What I Just Read: a D.S. Marquis Book Review of The Song of Achilles by Madeline Miller

I read the The Song of Achilles by Madeline Miller with my book club and it really surprised me. Expecting a Trojan War story, I not only got that, but also a coming-of-age story, a Greek mythology story, and a vivid portrait of love and friendship all set in ancient Greece over a period of 18 years.

In Chapter 1, I immediately empathized with Patroclus, the narrator, when he is reflecting on his life at five years old. The son of a King, and a simple-minded mother, made simple from her father striking her head with a sword, Patroclus is watching the Olympic games, when he sees Achilles for the first time, and thinks of him like this, “a light-haired runner, whose heels were flashing pink as licking tongues”.

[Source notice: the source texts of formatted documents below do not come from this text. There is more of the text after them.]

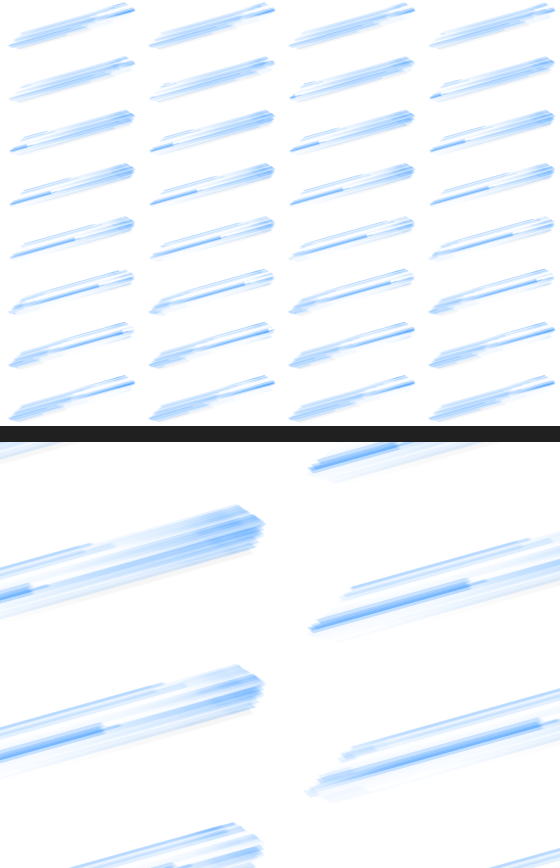
Top: the whole. Bottom: its middle third, enlarged.
A Shadertoy shader for this pattern:

```glsl
#define COLUMNS 4.0
#define ROWS 8.0
#define CELL vec2(192.0, 73.125)
#define SLOPE 0.28
#define TRAVEL 262.0
#define BROAD_STREAKS 20
#define THIN_STREAKS 9
#define ABSORB vec3(1.0, 0.53, 0.0)
#define WASH 0.045
#define SHADOW 0.035

float hash(float n) {
    return fract(sin(n * 12.9898 + 4.1) * 43758.5453);
}

float noise(float x) {
    float f = fract(x);
    return mix(hash(floor(x)), hash(floor(x) + 1.0), f * f * (3.0 - 2.0 * f));
}

// Slanted ends of the blade at height v above its sheared base line
float leftEnd(float v) {
    return 12.0 + max((v - 6.0) * 1.35, (6.0 - v) * 1.8);
}

float rightEnd(float v) {
    return 185.0 - max((v - 9.0) * 1.1, (9.0 - v) * 0.6);
}

// Coverage across one lane
float lane(float v, float center, float halfWidth, float px) {
    float edge = (halfWidth - abs(v - center)) / px + 0.5;
    return clamp(edge, 0.0, 1.0) * min(1.0, 2.0 * halfWidth / px);
}

// Coverage along a streak whose head runs right and wraps in time;
// each lane is cut at its own ends, which gives stepped tips
float run(vec2 q, float center, float age, float len, float px) {
    float x = q.x + 0.8 * (q.y - center);
    float along = x - leftEnd(center);
    float behind = mod(age * TRAVEL - along, TRAVEL);
    float body = smoothstep(0.0, 2.5, behind) * (1.0 - smoothstep(len * 0.55, len, behind));
    return body * smoothstep(-px, px, along) * smoothstep(-px, px, rightEnd(center) - x);
}

// Wide pale streaks filling the body
float broadStreaks(vec2 q, float phase, float px) {
    float ink = 0.0;
    for (int i = 0; i < BROAD_STREAKS; i++) {
        float id = float(i) * 7.0 + 1.0;
        float center = 20.0 * (float(i) + hash(id)) / float(BROAD_STREAKS) - 0.5;
        float halfWidth = mix(0.7, 2.8, hash(id + 1.0));
        float birth = 0.48 + 0.26 * hash(id + 2.0);
        float len = mix(110.0, 200.0, hash(id + 3.0));
        float strength = mix(0.03, 0.12, hash(id + 4.0));
        ink += strength * lane(q.y, center, halfWidth, px) * run(q, center, phase - birth, len, px);
    }
    return ink;
}

// Narrow stronger streaks along the top edge and the middle
float thinStreaks(vec2 q, float phase, float px) {
    float ink = 0.0;
    for (int i = 0; i < THIN_STREAKS; i++) {
        float id = float(i) * 5.0 + 211.0;
        bool top = i % 2 == 0;
        float center = top ? mix(17.5, 22.0, hash(id)) : mix(6.0, 11.0, hash(id));
        float halfWidth = mix(0.6, 1.8, hash(id + 1.0));
        float birth = (top ? 0.02 : 0.08) + 0.14 * hash(id + 2.0);
        float len = mix(100.0, 150.0, hash(id + 3.0));
        float strength = top ? 0.11 : 0.2;
        ink += strength * lane(q.y, center, halfWidth, px) * run(q, center, phase - birth, len, px);
    }
    return ink;
}

void mainImage(out vec4 fragColor, in vec2 fragCoord) {
    vec2 grid = fragCoord / iResolution.xy * vec2(COLUMNS, ROWS);
    vec2 cell = floor(grid);
    vec2 p = fract(grid) * CELL;
    float px = CELL.x * COLUMNS / iResolution.x;

    // Each cell is one step of a looping sweep, read from the top left
    float phase = ((ROWS - 1.0 - cell.y) * COLUMNS + cell.x) / (COLUMNS * ROWS);

    // Sheared blade coordinates
    vec2 q = vec2(p.x, p.y - SLOPE * p.x);
    float inside = smoothstep(-px, px, q.x - leftEnd(q.y)) * smoothstep(-px, px, rightEnd(q.y) - q.x);
    inside *= lane(q.y, 9.5, 11.5, px);

    float ink = broadStreaks(q, phase, px) + thinStreaks(q, phase, px);
    ink += WASH * inside * noise(q.y * 0.6 + 12.0);

    // Fine lengthwise lines and darker cross bars near the right end
    ink *= 0.8 + 0.4 * noise(q.y * 0.8 + 31.0);
    float bars = noise((p.x + 1.1 * q.y) / 5.0) * noise(q.y / 2.5 + 70.0);
    ink *= 1.0 + 1.5 * bars * smoothstep(142.0, 162.0, p.x);

    // Faint grey trail under the blade
    float trail = run(q, -2.0, phase - 0.62, 190.0, px);
    float shade = SHADOW * lane(q.y, -2.0, 2.0, 2.0 * px) * trail;

    vec3 color = vec3(1.0) - ABSORB * (1.0 - exp(-ink));
    fragColor = vec4(color - shade, 1.0);
}
```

The language in this book is honest, intimate, spirit-like, and soulful, which vested me in the characters. When Patroclus reflects on his relationship with Achilles here is his thought. “Our friendship came all at once...like spring floods from the mountains”


The story is rich with the history of Greece. My senses were submerged into the Kingdoms of Argos and Phthia, and Troy, where I could taste the wine, bread, and olive oil, see the atrocities of war, and feel the oppression of women, who were chattel: brides of arranged marriages, war prizes, and sacrifices, where “deflowering was as binding as a marriage vow,” and young men had therapons.


The actions of the gods and half-gods: Achilles, Chiron, and Thetis were innately human and filled with the universal human struggles with cultural norms, family disapproval, and truths on coming out as a couple when society and family is against it. The theme that love never fails is conveyed from the start. Patroclus' describes his love for Achilles here, “We were like gods at the dawning of the world, and our joy was so bright we could see nothing else but the other.”


I liked the exploration of grief and love in the wake of death. Chiron states, “Perhaps it is the greater grief after all, to be left on earth when another is gone.” In the final chapter, Odysseus compares the love between Patroclus and Achilles to that of his own love with his wife Penelope, which in itself, rests one of the themes of the story. Love is love, regardless of societies’ rules around it.


The book made me feel. I laughed, I cried, I understood. The Song of Achilles is a surprising historical gay love story, tenderly honest, human and heroic. Way to go Miller!